East, at one point, had several couples, all of which were descended from one of Russell's dogs.
The type aimed for were not as big as the show Fox terrier and were usually less than 15 pounds (6.8 kg).
Originating from dogs bred and used by Reverend John Russell in the early 19th century, from whom the breed takes its name, the Jack Russell has similar origins to the modern Fox terrier.
It has gone through several changes over the years, corresponding to different use and breed standards set by kennel clubs.
Heinemann was invited to judge classes for working terriers at Crufts with an aim to bring working terriers back into the show ring and influence those that disregard working qualities in dogs.
These classes were continued for several years by various judges, but Charles Cruft dropped the attempt as the classes were never heavily competed.

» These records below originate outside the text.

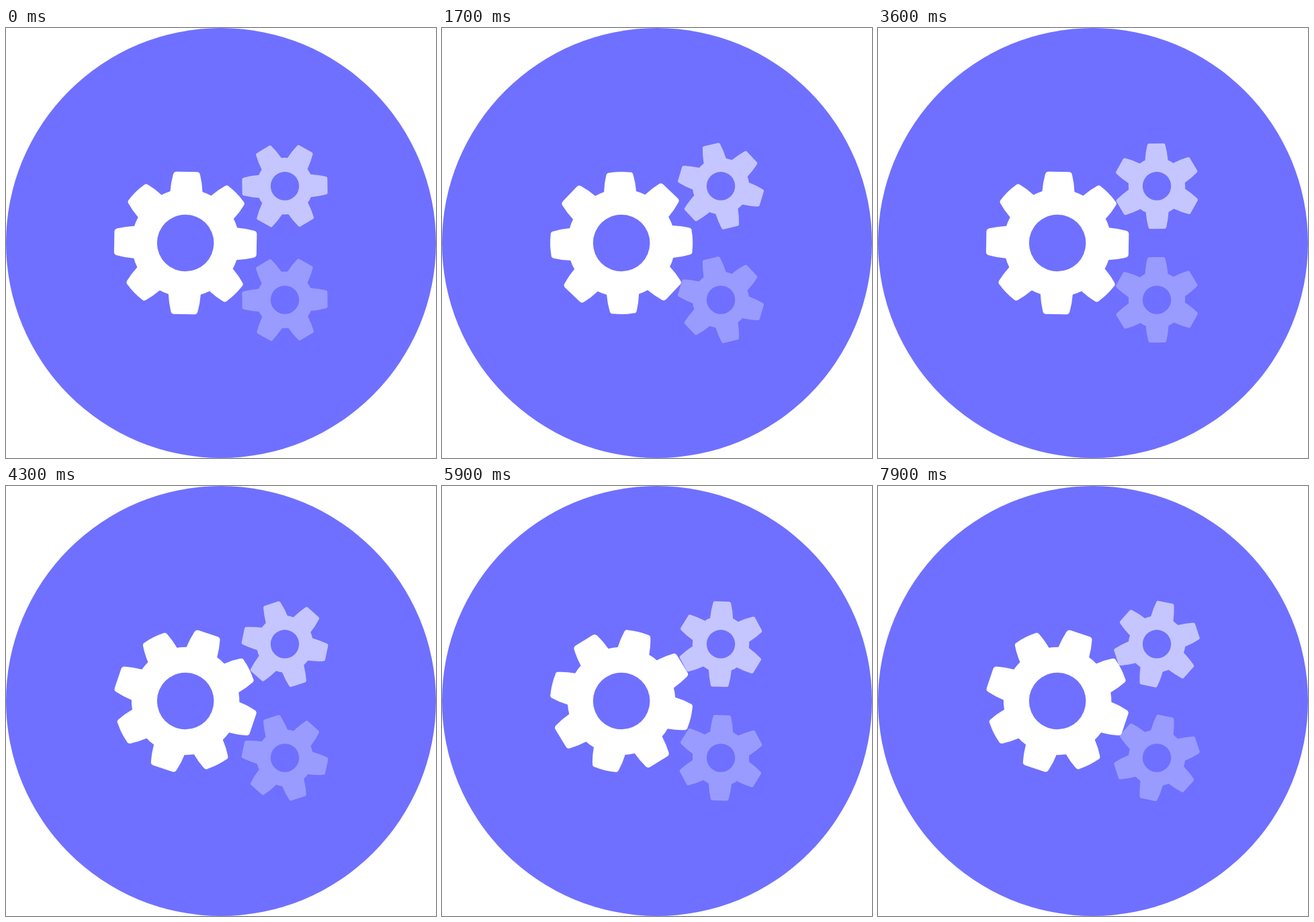
Write an HTML page that moves like this. It is 640 px wide and 640 px high and loops after 8000 ms.

```html
<!DOCTYPE html>
<html lang="en">
<head>
<meta charset="utf-8">
<title>Turning gears</title>
<style>
html, body { margin: 0; width: 100%; height: 100%; overflow: hidden; background: #fff; }
svg { display: block; width: 100%; height: 100%; }
</style>
</head>
<body>
<svg viewBox="0 0 640 640">
  <circle cx="320" cy="320" r="320" fill="#6f70ff"/>
</svg>
<script>
const svg = document.querySelector('svg');
const FLAT = 'M-24-60V-76.5Q-23.2-90-20-102Q-19-106-15-106H15Q19-106 20-102Q23.2-90 24-76.5V-60Z';
const ROUND = 'M-24-60V-76.5Q-23.2-90-20-101.5Q-19-105.3-15-105A106 106 0 0 1 15-105Q19-105.3 20-101.5Q23.2-90 24-76.5V-60Z';
const SMALL = 'M-17-30V-38.5Q-16-51-13.4-61Q-12.8-63.5-11-63.5H11Q12.8-63.5 13.4-61Q16-51 17-38.5V-30Z';

// Teeth cycle through the given shapes around the rim.
function gear(x, y, count, shapes, root, hole, opacity, start, speed) {
  let teeth = '';
  for (let i = 0; i < count; i++)
    teeth += `<path d="${shapes[i % shapes.length]}" transform="rotate(${i * 360 / count})"/>`;
  svg.insertAdjacentHTML('beforeend', `<g transform="translate(${x} ${y})">
    <g fill="#fff" opacity="${opacity}"><circle r="${root}"/>${teeth}</g>
    <circle r="${hole}" fill="#6f70ff"/></g>`);
  const wheel = svg.lastElementChild.firstElementChild;
  return t => wheel.setAttribute('transform', `rotate(${start + speed * t})`);
}

const gears = [
  gear(415, 235.3, 6, [SMALL], 42.2, 21.2, 0.6, 29.2, -25),
  gear(415, 404.6, 6, [SMALL], 42.2, 21.2, 0.3, 29.2, -25),
  gear(267.1, 320, 8, [FLAT, ROUND], 80.2, 42.3, 1, 1, 25)
];

// Ten poses per second, eight seconds per loop.
function draw() {
  const t = Math.floor(performance.now() / 100) % 80 / 10;
  gears.forEach(turn => turn(t));
  requestAnimationFrame(draw);
}
draw();
</script>
</body>
</html>
```
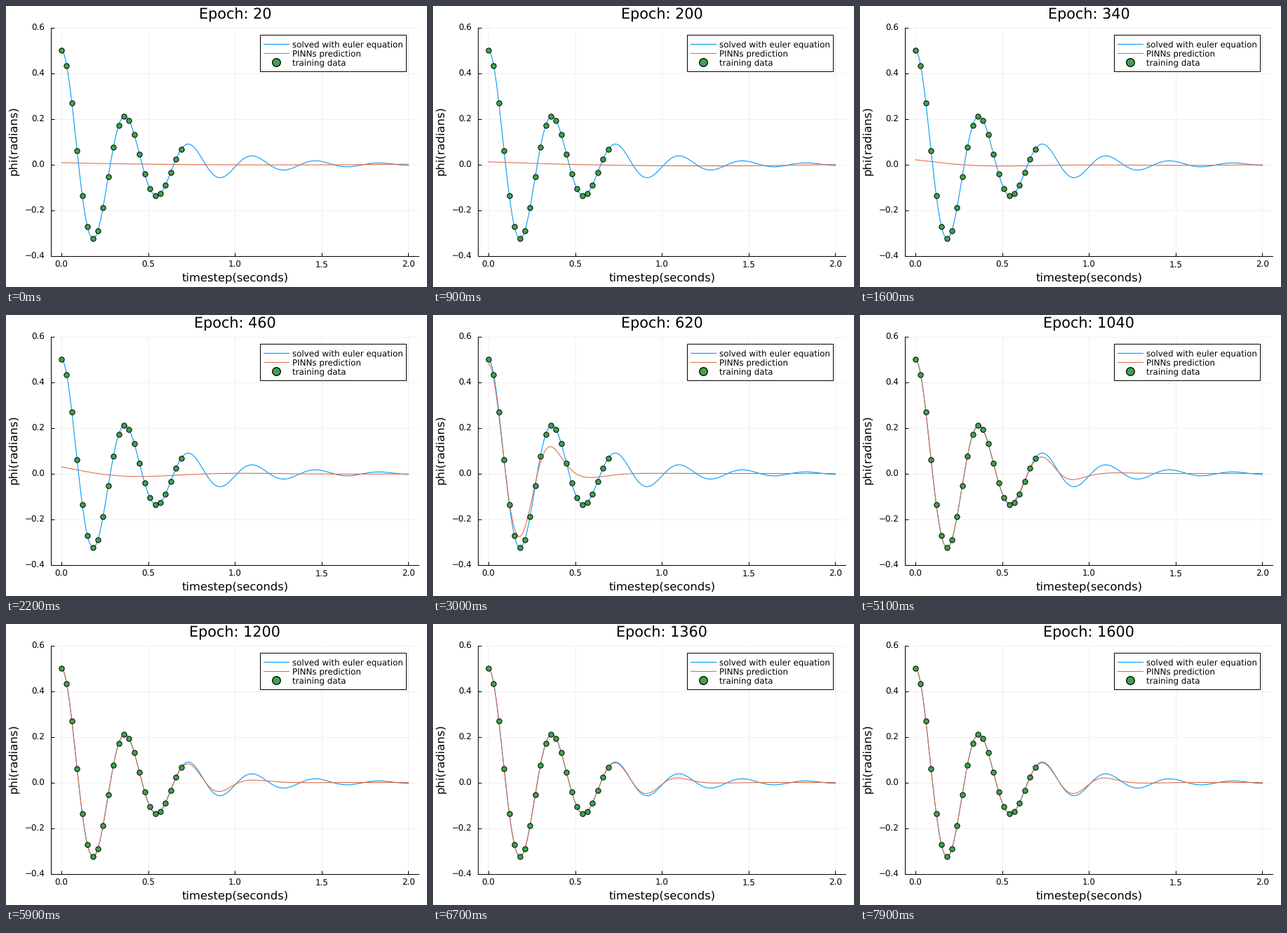
A matplotlib script for the animation above (8000 ms loop, 600 by 400 pixels).

```python
import matplotlib.pyplot as plt
import numpy as np
from matplotlib.animation import FuncAnimation
from matplotlib.patches import Rectangle
from matplotlib.transforms import IdentityTransform

W, H, DPI = 600, 400, 100
PT = 72 / DPI  # points per pixel
FRAMES, STEP_MS, EPOCHS = 80, 100, 20
BLUE, ORANGE, GREEN = "#009AFA", "#E36F47", "#3EA44E"
T = np.linspace(0, 2, 501)


def pendulum(t, rate=2.354, omega=np.pi / 0.183, lead=0.0008):
    t = t + lead
    return 0.5 * np.exp(-rate * t) * (np.cos(omega * t) + rate / omega * np.sin(omega * t))


def ramp(n, start, end):
    return np.clip((n - start) / (end - start), 0, 1)


def mix(a, b, u):
    return a + (b - a) * u


def bowl(n):
    """Nearly flat first guess that slowly bends."""
    u = ramp(n, 0, 9)
    return mix(-0.002, -0.0065, u) + mix(0.0095, 0.018, u) * (T / 1.25 - 1) ** 2


def slow_swing():
    return 0.033 * np.exp(-2.2 * T) * np.cos(5.2 * T + 0.4) - 0.002


def learned(n):
    """The pendulum up to a moving front; past it the swing fades and lags."""
    front = np.interp(n, [22, 27, 39, 51, 67], [0, 0.28, 0.72, 0.9, 1.11])
    gate = 1 / (1 + np.exp((T - front) / 0.12))
    lag = 0.025 * np.logaddexp(0, (T - front - 0.05) / 0.05)
    return gate * pendulum(T - lag)


def prediction(n):
    early = mix(bowl(n), slow_swing(), ramp(n, 9, 22))
    return mix(early, learned(n), ramp(n, 22, 27))


plt.rcParams.update({"font.family": "DejaVu Sans", "text.hinting": "none"})
fig = plt.figure(figsize=(W / DPI, H / DPI), dpi=DPI, facecolor="white")
LEFT, RIGHT, TOP, BOTTOM = 64.2, 588.3, 30.55, 355.55
ax = fig.add_axes([LEFT / W, 1 - BOTTOM / H, (RIGHT - LEFT) / W, (BOTTOM - TOP) / H])
ax.set(xlim=(-0.06, 2.06), ylim=(-0.4, 0.6))
ax.set_xticks(np.arange(0, 2.1, 0.5), labels=[])
ax.set_yticks(np.arange(-0.4, 0.7, 0.2), labels=[])
ax.tick_params(direction="in", length=5 * PT, width=PT)
ax.grid(color="#f0f0f0", lw=PT)
ax.set_axisbelow(True)
ax.spines[["top", "right"]].set_visible(False)
ax.spines[["left", "bottom"]].set_linewidth(PT)

# Pixel-space layer for lettering and the legend.
page = fig.add_axes([0, 0, 1, 1], facecolor="none")
page.set(xlim=(0, W), ylim=(H, 0))
page.axis("off")


def label(x, y, text, size=11.9, ha="center", **kw):
    return page.text(x, H - y, text, fontsize=size * PT, ha=ha, va="baseline",
                     transform=IdentityTransform(), **kw)


def dots(axes, x, y, size, edge=1):
    axes.plot(x, y, "o", ms=size * PT, mfc=GREEN, mec="black", mew=edge * PT,
              clip_on=False, snap=False)


for v in np.arange(0, 2.1, 0.5):
    label(79 + 247.2 * v, 372, f"{v:.1f}")
for i in range(-2, 4):
    label(55.5, 225.5 - 65 * i + 4.3, f"{i / 5:.1f}".replace("-", "−"), ha="right")
label(326.3, 391.5, "timestep(seconds)", 16.4)
label(15, 192, "phi(radians)", 16.4, rotation=90, rotation_mode="anchor")
title = label(326.3, 18.7, "", 20.8)

ax.plot(T, pendulum(T), color=BLUE, lw=1.1 * PT)
fit, = ax.plot([], [], color=ORANGE, lw=1.1 * PT)
samples = 0.03 * np.arange(24)
dots(ax, samples, pendulum(samples), 7.3)

page.add_patch(Rectangle((362, 40.6), 208, 52, fc="white", ec="black", lw=PT))
entries = ("solved with euler equation", BLUE), ("PINNs prediction", ORANGE), ("training data", None)
for row, (name, color) in enumerate(entries):
    y = 54 + 13 * row
    label(408, y + 4.2, name, ha="left")
    if color:
        page.plot([367, 402.5], [y, y], color=color, lw=1.1 * PT)
    else:
        dots(page, [385.3], [y + 0.4], 11.5, 1.3)


def draw(n):
    title.set_text(f"Epoch: {EPOCHS * (n + 1)}")
    fit.set_data(T, prediction(n))
    return title, fit


anim = FuncAnimation(fig, draw, frames=FRAMES, interval=STEP_MS, repeat=True, repeat_delay=0)
plt.show()
```
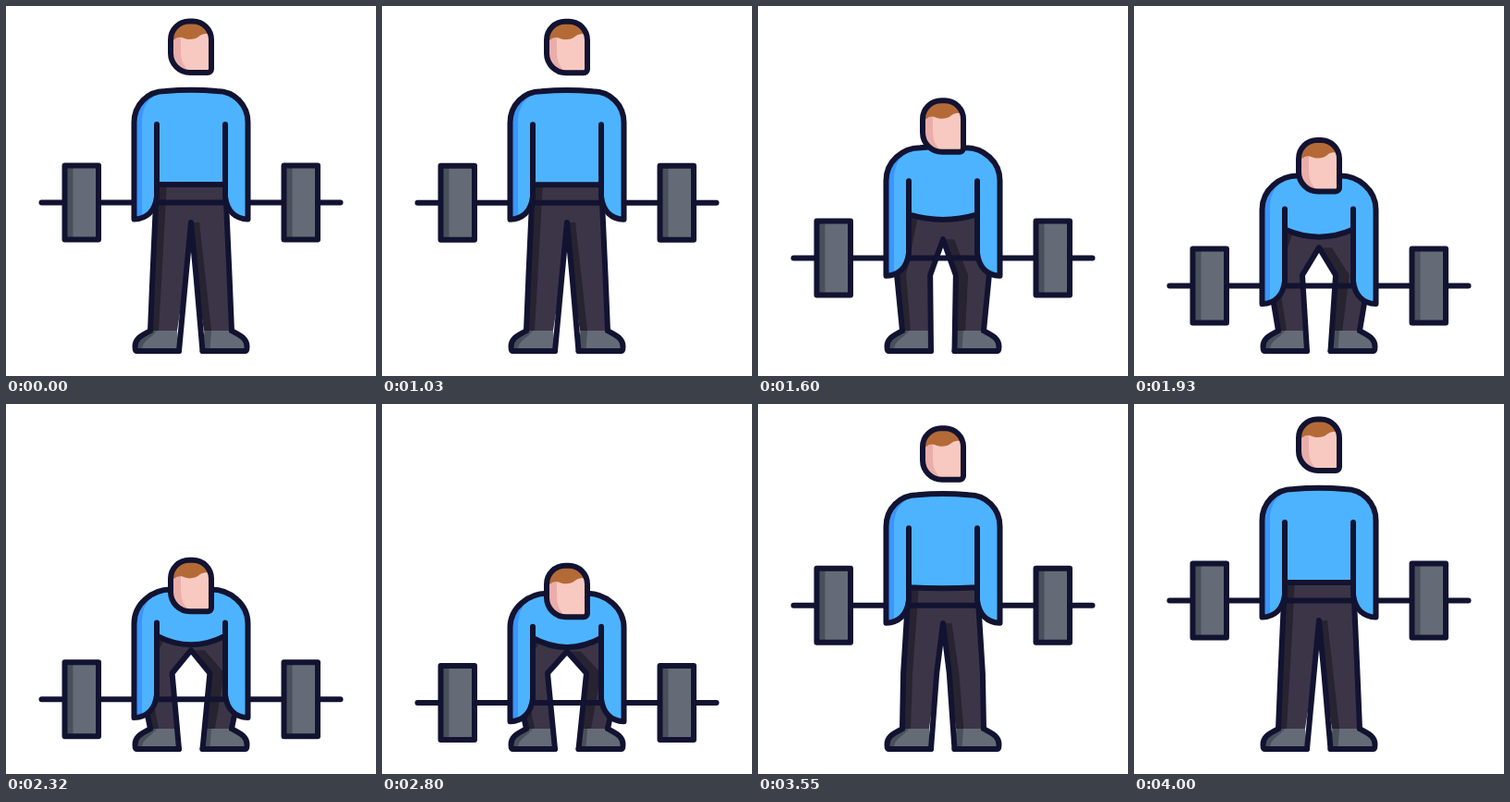
These frames come from a looping animation (400 px wide and 400 px high, 4.03 s). An HTML page:

```html
<!DOCTYPE html>
<html lang="en">
<head>
<meta charset="utf-8">
<title>Deadlift</title>
<style>
  html, body { margin: 0; width: 100%; height: 100%; overflow: hidden; background: #fff; }
  svg { display: block; width: 100vw; height: 100vh; }
  .ink { fill: none; stroke: #121331; stroke-width: 6; stroke-linecap: round; stroke-linejoin: round; }
  .trousers { fill: #3c3548; }
  .fold { fill: #272330; }
  .metal { fill: #656b76; }
  .metal-dark { fill: #4a505a; }
</style>
</head>
<body>
<svg viewBox="0 0 400 400">
  <defs>
    <g id="plate">
      <path class="metal" d="M0 0H36.5V80H0Z"/>
      <path class="metal-dark" d="M0 0H9V80H0Z"/>
      <path class="ink" d="M0 0H36.5V80H0Z"/>
    </g>
    <path id="skull" d="M198 16.500h4a20 20 0 0 1 20 20v31.500a4 4 0 0 1-4 4h-19a21 21 0 0 1-21-21v-14.500a20 20 0 0 1 20-20Z"/>
    <clipPath id="headClip"><use href="#skull"/></clipPath>
  </defs>

  <path id="legs" class="trousers"/>
  <path id="folds" class="fold"/>
  <path class="metal" d="M156 351C147 356 139.500 359 139.500 368Q139.500 373 141 373H187L185 351ZM244 351C253 356 260.500 359 260.500 368Q260.500 373 259 373H212.500L214.500 351Z"/>
  <path class="metal-dark" d="M156 351C147 356 139.500 359 139.500 368V373H147C147 361 157 360 163 351ZM214.500 351H222L220.500 373H212.500Z"/>
  <path id="legLines" class="ink"/>
  <path class="ink" d="M156 351C147 356 139.500 359 139.500 368Q139.500 373 141 373H187M244 351C253 356 260.500 359 260.500 368Q260.500 373 259 373H212.500"/>

  <g id="barbell">
    <path class="ink" d="M38.500 212.500H361.500"/>
    <use href="#plate" x="63.500" y="172.500"/>
    <use href="#plate" x="300.500" y="172.500"/>
  </g>

  <g id="body">
    <path id="shirt" fill="#4db3ff"/>
    <path id="shirtShade" fill="#3b95ff"/>
    <path id="shirtLine" class="ink"/>
  </g>

  <g id="head">
    <g clip-path="url(#headClip)">
      <path fill="#f8c9c0" d="M175 13H225V75H175Z"/>
      <path fill="#e9aeaa" d="M175 13H189V50Q189 65 200 72H175Z"/>
      <path fill="#b46a36" d="M175 13H225V33C218 29 213 29 209 32.500C203 37.500 196 36.500 190 34Q185 33 181 37L175 40Z"/>
    </g>
    <use href="#skull" class="ink"/>
  </g>
</svg>
<script>
const LOOP = 4030;
const el = Object.fromEntries([...document.querySelectorAll('svg [id]')].map(n => [n.id, n]));
const draw = (id, d) => el[id].setAttribute('d', d);
const shift = (id, y) => el[id].setAttribute('transform', `translate(0 ${y.toFixed(3)})`);
const mirror = x => 400 - x;

// Cubic Bezier easing with flat ends; x1 and x2 are the handle lengths.
function ease(u, x1, x2) {
  if (u <= 0) return 0;
  if (u >= 1) return 1;
  let lo = 0, hi = 1, s = 0.5;
  for (let i = 0; i < 24; i++) {
    s = (lo + hi) / 2;
    const x = 3 * (1 - s) ** 2 * s * x1 + 3 * (1 - s) * s * s * x2 + s ** 3;
    if (x < u) lo = s; else hi = s;
  }
  return s * s * (3 - 2 * s);
}

const lowering = t => ease((t - 1000) / 1700, 0.25, 0.3);
const lifting = t => ease((t - 2760) / 960, 0.626, 0.538);

function drawLegs(bend) {
  const crotch = 234 + 33.5 * bend;
  const hip = 190 + 60 * bend;
  const inner = 194.6 - 15.6 * bend;
  const outer = 158.5 - 15.5 * bend;
  const leftOut = `163 ${hip}L${outer} 291L156 351`;
  const rightOut = `237 ${hip}L${mirror(outer)} 291L244 351`;
  const leftIn = `187 373L${inner} 291L200 ${crotch}`;
  const rightIn = `L${mirror(inner)} 291L212.5 373`;

  draw('legs', `M${leftOut}L185 351L${inner} 291L200 ${crotch}L${mirror(inner)} 291L214.5 351H244L${mirror(outer)} 291L237 ${hip}Z`);
  draw('folds', `M${leftOut}H165L${outer + 10} 291L174 ${hip}Z
    M200 ${crotch}H${209 + 6 * bend}L${mirror(inner) + 10 + 6 * bend} 291L${222 + 4 * bend} 351H214L${mirror(inner)} 291Z`);
  draw('legLines', `M${leftOut}M${leftIn}${rightIn}M${rightOut}`);
}

function drawBody(bend, waist) {
  const drop = 113 * bend;
  const hem = 193 + 60 * waist - drop;
  const dip = 193 + 80 * waist - drop;
  // Shoulders grow rounder as the body leans forward.
  const arm = 126 + 3 * bend;
  const neck = 172 + 6 * bend;
  const shirt = `M138.5 230.5V${arm}C138.5 107 ${neck - 19} 92 ${neck} 92Q200 89.5 ${mirror(neck)} 92
    C${mirror(neck - 19)} 92 261.5 107 261.5 ${arm}V230.5
    C248 230 239 222 237 206V${hem}Q200 ${dip} 163 ${hem}V206C161 222 152 230 138.5 230.5Z`;
  draw('shirt', shirt);
  draw('shirtShade', `M138.5 230.5V${arm}C138.5 107 ${neck - 19} 92 ${neck} 92C155 97 147 108 147 ${arm}V228Z`);
  draw('shirtLine', `${shirt}M163 128V${hem}M237 128V${hem}`);
  shift('body', drop);
}

// On the way up the bar and shoulders lead while the legs follow.
const bendAt = (t, lead) => lowering(t) - lifting(t + lead);

function render(t) {
  const legBend = bendAt(t, -30);
  drawLegs(legBend);
  drawBody(bendAt(t, 8), legBend);
  shift('head', 158.5 * bendAt(t, 0));
  shift('barbell', 111 * bendAt(t, 20));
}

const start = performance.now();
function tick() {
  render((performance.now() - start) % LOOP);
  requestAnimationFrame(tick);
}
tick();
</script>
</body>
</html>
```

Following World War II, the requirement for hunting dogs drastically declined, and with it the numbers of Jack Russell terriers.
The Jack Russell is a broad type, with a size range of 10–15 inches (25–38 cm).
The Parson Russell is limited only to a middle range with a standard size of 12–14 inches (30–36 cm), while the Russell terrier is smaller at 8–12 inches (20–30 cm).
Recognition by kennel clubs for the Jack Russell breed has been opposed by the breed's parent societies – which resulted in the breeding and recognition of the Parson Russell terrier.
Jack Russells have appeared many times in film, television, and print – with several historical dogs of note.
The dogs were increasingly used as family and companion dogs.